▶ **YOUR ASSIGNMENT**: Go through the material line by line and copy each one with the word "pink".

▶ **RECORDS TO USE**:
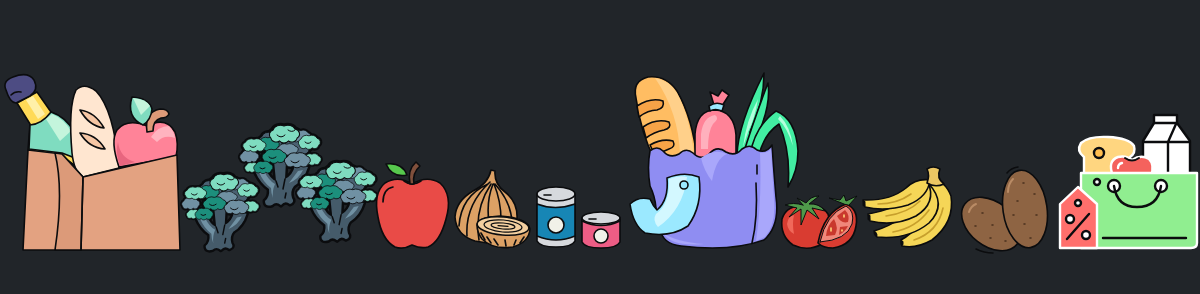
<!DOCTYPE html>
<html lang="en">
<head>
<meta charset="utf-8">
<title>Grocery banner</title>
<style>
:root{
  --night:#212529; --ink:#0b0c0e;
  --kraft:#e3a281; --kraft-dark:#dc9a79; --peach:#ffe6d0; --peach-dark:#f6c6a4;
  --mint:#7fdcc0; --teal:#1c8f7c; --slate:#7091a3; --steel:#4b6273; --trunk:#455b6a;
  --red:#e94b47; --pink:#ff8398; --onion:#dca165; --onion-pale:#f3cf9f; --tin:#d6d9dd;
  --purple:#8f8df2; --purple-light:#a9a7fb; --sky:#9be9ff;
  --banana:#f5d657; --potato:#8e6443; --lime:#90ee90; --white:#fff;
}
html,body{margin:0;height:100%;overflow:hidden;background:var(--night)}
svg{display:block;width:1200px;height:294px}
.line{stroke:var(--ink);stroke-width:1.6;stroke-linejoin:round;stroke-linecap:round}
.stroke{fill:none}
.bold{stroke-width:2.4}
.mint{fill:var(--mint)} .teal{fill:var(--teal)} .slate{fill:var(--slate)} .steel{fill:var(--steel)}
.kraft{fill:var(--kraft)} .kraft-dark{fill:var(--kraft-dark)}
.white{fill:var(--white)} .red{fill:var(--red)}
</style>
</head>
<body>
<svg viewBox="0 0 1200 294" role="img" aria-label="A row of groceries: shopping bags, broccoli, apple, onions, cans, tomatoes, bananas and potatoes">
<defs>
  <path id="floret" d="M-12 3a5 5 0 0 1 2-8a7 6 0 0 1 10-4a7 6 0 0 1 10 3a5 5 0 0 1 2 9a5 5 0 0 1-8 3a5 5 0 0 1-8 0a5 5 0 0 1-8-3z"/>
  <path id="stalk" d="M16 50L27 48Q31 58 37 60L35 40H47L46 58Q54 54 56 44L69 46Q65 59 55 65Q51 70 53 77Q56 81 51 83Q46 79 42 84Q37 80 33 84Q26 86 26 80Q31 76 30 68Q21 62 16 50Z"/>
  <g id="florets">
    <use href="#floret" class="steel" transform="translate(32 20) scale(.9)"/>
    <use href="#floret" class="steel" transform="translate(58 26)"/>
    <use href="#floret" class="teal" transform="translate(29 24) scale(.8)"/>
    <use href="#floret" class="slate" transform="translate(62 16) scale(.7)"/>
    <use href="#floret" class="mint" transform="translate(45 14) scale(1.1 1)"/>
    <use href="#floret" class="mint" transform="translate(70 22) scale(.8)"/>
    <use href="#floret" class="slate" transform="translate(10 36) scale(.7)"/>
    <use href="#floret" class="mint" transform="translate(15 25) scale(.85 .75)"/>
    <use href="#floret" class="slate" transform="translate(48 29) scale(.8 .65)"/>
    <use href="#floret" class="teal" transform="translate(35 36) scale(.9 .8)"/>
    <use href="#floret" class="mint" transform="translate(73 39) scale(.65)"/>
    <use href="#floret" class="slate" transform="translate(58 40) scale(.95 .85)"/>
    <use href="#floret" class="mint" transform="translate(13 47) scale(.55)"/>
    <use href="#floret" class="teal" transform="translate(24 47) scale(.7)"/>
  </g>
  <g id="broccoli">
    <g stroke="var(--ink)" stroke-width="5" stroke-linejoin="round"><use href="#stalk"/><use href="#florets"/></g>
    <use href="#stalk" fill="var(--trunk)"/>
    <path fill="var(--slate)" d="M20 51L25 50Q30 60 36 63Q33 70 34 77Q32 72 32 67Q24 61 20 51ZM59 50L64 49Q60 58 50 62Z"/>
    <path class="stroke" stroke="var(--ink)" stroke-width="1.5" stroke-linecap="round" d="M37 60L39 66M46 58L44 68M47 72L46 77"/>
    <use href="#florets" stroke="var(--ink)" stroke-width="1"/>
    <path class="stroke" stroke="var(--ink)" stroke-linecap="round" d="M38 14q4 4 8 0M49 9q4 3 7 0M66 21q3 3 6 0M11 25q3 3 6 0M52 40q4 4 8 0M30 36q3 3 7 0M21 47q2 2 5 0"/>
  </g>
</defs>

<rect width="1200" height="294" fill="var(--night)"/>

<g id="paper-bag" class="line">
  <g id="bottle">
    <path fill="#ffda57" d="M17 103L37 92L51 112Q65 117 73 130L78 168L62 156L28 150L30 124Z"/>
    <path class="mint" d="M30 125Q42 124 51 112Q66 117 74 132L75 158L62 153L29 149Z"/>
    <path fill="#c4f5dc" stroke="none" d="M46 119L52 114Q64 119 71 131L60 141Z"/>
    <path fill="#fff0a8" stroke="none" d="M26 100L33 96L45 114L38 119Z"/>
    <path fill="#4d4c83" d="M6 90Q2 81 13 77Q28 71 34 80Q39 90 30 96L16 103Q10 103 6 90Z"/>
    <path class="stroke" d="M11 95Q15 91 21 92"/>
  </g>
  <g id="pale-loaf">
    <path fill="var(--peach)" d="M72 153Q68 107 76 90Q84 82 96 91Q114 110 119 168L83 177Q74 172 72 153Z"/>
    <path fill="var(--peach-dark)" d="M80 110Q95 112 104 128Q89 126 80 110ZM80 133Q96 134 105 149Q89 148 80 133Z"/>
  </g>
  <g id="pink-apple">
    <path fill="var(--pink)" d="M119 167Q110 141 117 130Q127 118 147 126Q166 116 175 132Q179 143 176 157Z"/>
    <path fill="#ffb3bf" stroke="none" d="M151 137Q158 126 169 126Q174 131 175 138Q164 134 157 142Z"/>
    <path fill="#e8667f" stroke="none" d="M118 142Q120 158 135 162L120 166Q115 152 118 142Z"/>
    <path fill="#dd9a78" d="M147 132Q144 112 160 109Q168 109 169 114Q167 118 161 118Q153 120 153 131Z"/>
    <path class="mint" d="M132 97Q149 98 152 109Q151 120 143 125Q126 117 132 97Z"/>
    <path fill="#c4f5dc" stroke="none" d="M133 98Q146 99 150 106L141 115Z"/>
  </g>
  <path class="kraft" d="M28 150L62 154L83 177L177 155L180 250H23Z"/>
  <path class="kraft-dark" d="M55 153L62 154L83 177L81 250H55Q64 190 55 153Z"/>
  <path class="stroke" d="M83 177L81 250"/>
</g>

<g id="broccoli-group">
  <use href="#broccoli" x="239" y="121"/>
  <use href="#broccoli" transform="translate(181 170) scale(.95)"/>
  <use href="#broccoli" transform="translate(296 158) scale(.98)"/>
</g>

<g id="apple" class="line">
  <path class="red" d="M412 184Q427 175 440 183Q453 195 446 219Q440 242 428 247Q421 249 412 245Q403 250 395 247Q382 240 378 217Q373 193 385 183Q398 175 412 184Z"/>
  <path class="stroke" d="M383 202Q383 189 393 187M404 181Q412 187 421 181"/>
  <path fill="#80503c" d="M410 184Q407 170 416 162L420 166Q412 173 414 184Z"/>
  <path fill="#57c84d" d="M386 164Q402 162 407 175Q392 178 386 164Z"/>
</g>

<g id="onions" class="line">
  <path fill="var(--onion)" d="M491 170L495 171Q494 184 505 192Q518 202 517 219Q514 236 503 240L493 244L475 241Q456 235 455 217Q456 201 473 191Q488 184 491 170Z"/>
  <path class="stroke" d="M490 182Q465 205 467 236M491 184Q474 210 479 240M493 184Q486 202 489 222M494 184Q501 201 501 220M495 184Q511 202 512 222M488 184Q461 196 459 226"/>
  <path fill="var(--onion)" d="M477 225Q478 217 500 216Q528 218 530 229Q529 242 513 247Q493 250 482 239Q477 232 477 225Z"/>
  <ellipse cx="503" cy="226" rx="26" ry="9" fill="var(--onion-pale)" transform="rotate(5 503 226)"/>
  <g class="stroke" stroke-width="1.2" transform="rotate(5 503 226)"><ellipse cx="503" cy="226" rx="19" ry="6"/><ellipse cx="503" cy="226" rx="12" ry="3"/><path d="M498 226H508"/></g>
  <path class="stroke" d="M481 233L485 240M487 237L491 243M494 239L498 245M505 240L506 246M516 240L514 245M524 237L520 243"/>
</g>

<g id="cans" class="line">
  <path fill="var(--tin)" d="M537 194V241Q540 247 556 247Q572 247 575 241V194Z"/>
  <path fill="#1786b5" d="M537 204Q555 211 575 204V236Q556 244 537 236Z"/>
  <ellipse cx="556" cy="194" rx="19" ry="7" fill="var(--tin)"/>
  <path class="stroke" d="M544 195H551"/>
  <circle cx="556" cy="225" r="8" fill="#f1f1e8"/>
  <path fill="#ed5d85" d="M582 218V242Q585 248 601 248Q617 248 620 242V218Z"/>
  <path fill="var(--tin)" d="M582 218V221Q601 230 620 221V218Z"/>
  <ellipse cx="601" cy="218" rx="19" ry="6" fill="var(--tin)"/>
  <path class="stroke" d="M589 219H596"/>
  <circle cx="601" cy="236" r="7" fill="#f1f1e8"/>
</g>

<g id="purple-bag" class="line">
  <g id="golden-loaf">
    <path fill="#ffbd62" d="M636 98Q632 81 648 77Q666 75 677 91Q693 119 697 160H655Q641 134 636 98Z"/>
    <path fill="#ffd08a" stroke="none" d="M655 78Q669 80 677 93Q690 117 694 155H680Q679 113 655 78Z"/>
    <path fill="#f7a347" d="M637 106Q651 97 663 101Q665 108 657 110Q648 110 639 117ZM643 127Q656 118 669 122Q672 128 664 130Q654 132 646 138ZM650 145Q662 138 673 141Q676 147 669 149L655 155Z"/>
  </g>
  <g id="sausage">
    <path fill="var(--pink)" d="M695 160V134Q697 110 715 110Q734 111 736 135V160Z"/>
    <path fill="#ffb0bd" stroke="none" d="M701 149V134Q703 117 715 115Q720 118 713 124Q708 131 708 149Z"/>
    <path fill="var(--pink)" d="M714 105L710 92L718 96L722 90L729 95L722 106Z"/>
    <path fill="var(--sky)" d="M709 106Q716 101 724 105L722 111Q715 108 710 111Z"/>
  </g>
  <g id="leek" fill="#42eda2">
    <path d="M737 155Q738 124 764 73Q764 103 750 132L749 155Z"/>
    <path d="M743 155Q752 125 768 83Q771 104 759 132L754 155Z"/>
    <path d="M750 155Q755 126 776 111Q796 119 798 151Q798 171 788 187Q791 151 779 124Q764 134 759 155Z"/>
    <path fill="#b3ffdd" stroke="none" d="M743 147Q746 121 758 99Q755 118 748 132ZM780 116Q790 126 793 146Q787 127 778 119Z"/>
  </g>
  <path fill="var(--purple)" d="M650 151Q657 145 663 151Q670 159 679 154Q686 147 693 153Q701 161 709 154Q717 145 726 152Q735 157 742 149Q750 143 757 150Q766 154 772 145Q774 174 776 197Q780 226 764 240Q731 252 681 246Q662 244 660 228L656 208Q655 196 650 186Q647 167 650 151Z"/>
  <path fill="var(--purple-light)" stroke="none" d="M760 153Q768 153 771 149L774 200Q776 225 765 237L756 241Q762 200 760 153ZM701 158Q714 148 727 154Q716 158 712 181Q704 171 701 158ZM663 233Q676 242 704 244Q672 247 663 233Z"/>
  <path class="stroke" d="M756 183Q758 218 752 243M757 165V174"/>
  <path fill="var(--sky)" d="M667 178Q684 171 699 177Q703 205 688 226Q670 238 645 233Q633 225 630 204Q638 196 650 199Q653 206 657 210Q669 200 667 178Z"/>
  <path fill="#d3f8ff" stroke="none" d="M669 179Q679 175 687 177Q683 210 658 227Q652 220 656 214Q670 204 669 179Z"/>
  <circle cx="684" cy="185" r="4" fill="var(--sky)"/>
</g>

<g id="tomatoes" class="line">
  <path fill="#d93c31" d="M804 207Q820 202 828 214Q834 233 822 244Q808 252 793 245Q780 236 782 219Q787 204 804 207Z"/>
  <path fill="#f0685a" stroke="none" d="M787 224Q788 216 794 215Q792 223 794 234Q788 231 787 224Z"/>
  <path fill="#4f9a4a" stroke-width="1" d="M803 205L797 198L806 203Q811 196 819 196L809 204Q819 203 825 211L812 208L819 219L807 210L801 225L801 209L789 217L797 208L785 205Q793 202 803 205Z"/>
  <path fill="#d93c31" d="M818 243Q824 212 846 204Q859 209 856 226Q853 245 833 248Q823 248 818 243Z"/>
  <path fill="#f0877a" stroke-width="1" d="M820 242Q826 214 846 206Q855 211 852 224Q847 240 820 242Z"/>
  <path fill="#c9382d" stroke="none" d="M826 236Q827 225 834 219Q839 228 835 235ZM837 216L845 210Q850 215 848 222Q841 224 837 216ZM840 227L848 226Q845 232 839 235Z"/>
  <path class="stroke" stroke-width="1.6" stroke="#ffd27a" d="M831 228V231M844 215V217M842 230V231"/>
  <path fill="#4f9a4a" stroke-width="1" d="M844 204L829 198L840 200L844 195L846 201L857 196L849 205Z"/>
</g>

<g id="bananas" class="line" fill="var(--banana)" stroke-width="1.2">
  <path d="M930 182Q944 178 951 196Q955 222 932 240Q916 249 902 246L901 240Q922 228 926 205Z"/>
  <path d="M928 183Q948 204 929 223Q908 240 877 237L874 231Q904 222 914 202Z"/>
  <path d="M928 182Q937 203 916 216Q894 227 870 221L868 214Q896 209 908 197Z"/>
  <path d="M930 180Q928 197 908 205Q885 212 865 207L863 200Q890 201 906 188Q916 178 930 180Z"/>
  <path fill="#ecc763" d="M927 183Q930 175 927 169Q933 165 940 169Q936 178 944 184Q935 188 927 183Z"/>
  <path class="stroke" stroke="#c79f2c" d="M878 204Q897 204 911 194M886 216Q908 213 920 201M893 232Q916 228 929 210M914 240Q938 232 943 208"/>
  <path class="stroke" stroke-width="3" d="M864 202V205M869 216V219M875 233L876 235M902 242V244"/>
</g>

<g id="potatoes" class="line">
  <ellipse cx="991" cy="224" rx="33" ry="22" transform="rotate(38 991 224)" fill="var(--potato)"/>
  <ellipse cx="1025" cy="209" rx="22" ry="39" transform="rotate(-8 1025 209)" fill="var(--potato)"/>
  <path class="stroke" stroke="#b98b65" stroke-width="2" d="M969 212Q971 206 976 204M1008 192Q1008 184 1013 179"/>
  <path class="stroke" stroke="#4a301e" d="M982 213H983M975 226H976M992 225H993M990 238H991M1005 241H1006M1023 183H1024M1034 194H1035M1017 201H1018M1036 215H1037M1024 224H1025M1013 215H1014M1030 238H1031"/>
  <path class="stroke" d="M976 249Q984 253 993 253M1007 173Q1011 168 1018 167"/>
</g>

<g id="green-bag" class="line bold">
  <g id="milk" class="white">
    <path d="M1143 175V141L1154 123V115H1177V123L1190 141V175Z"/>
    <path class="stroke" d="M1144 142H1189M1154 123H1177M1168 142L1176 124M1168 142V173"/>
  </g>
  <path id="bread" fill="#ffd680" stroke="#fff" d="M1084 174V157Q1076 151 1081 143Q1089 136 1108 137Q1129 138 1134 146Q1136 153 1130 157V174Z"/>
  <circle cx="1099" cy="153" r="5" fill="#ffbd4f"/>
  <g id="small-apple">
    <path fill="#f4625d" stroke="#fff" d="M1113 176Q1107 161 1118 157Q1126 155 1132 160Q1141 154 1149 159Q1155 165 1151 176Z"/>
    <path class="stroke" stroke-width="2" d="M1125 158Q1132 163 1139 158"/>
    <path class="stroke" stroke="#fff" d="M1118 168Q1118 164 1122 163"/>
  </g>
  <path fill="var(--lime)" stroke="#fff" d="M1081 173H1197V243Q1197 248 1191 248H1081Z"/>
  <circle cx="1114" cy="186" r="6" class="white"/><circle cx="1161" cy="186" r="6" class="white"/>
  <path class="stroke" d="M1114 186Q1117 207 1137 207Q1158 207 1161 186M1103 238H1186"/>
  <circle cx="1097" cy="182" r="3" class="white"/>
  <g id="price-tag">
    <path fill="#ff6f6c" stroke="#fff" d="M1060 204L1078 187L1097 204V248H1060Z"/>
    <circle cx="1078" cy="203" r="3" class="white"/>
    <path class="stroke" d="M1089 214L1067 239"/>
    <circle cx="1070" cy="219" r="4" class="white"/><circle cx="1086" cy="235" r="4" class="white"/>
  </g>
</g>
</svg>
</body>
</html>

▶ **TASK RESPONSE**:
  --red:#e94b47; --pink:#ff8398; --onion:#dca165; --onion-pale:#f3cf9f; --tin:#d6d9dd;
  <g id="pink-apple">
    <path fill="var(--pink)" d="M119 167Q110 141 117 130Q127 118 147 126Q166 116 175 132Q179 143 176 157Z"/>
    <path fill="var(--pink)" d="M695 160V134Q697 110 715 110Q734 111 736 135V160Z"/>
    <path fill="var(--pink)" d="M714 105L710 92L718 96L722 90L729 95L722 106Z"/>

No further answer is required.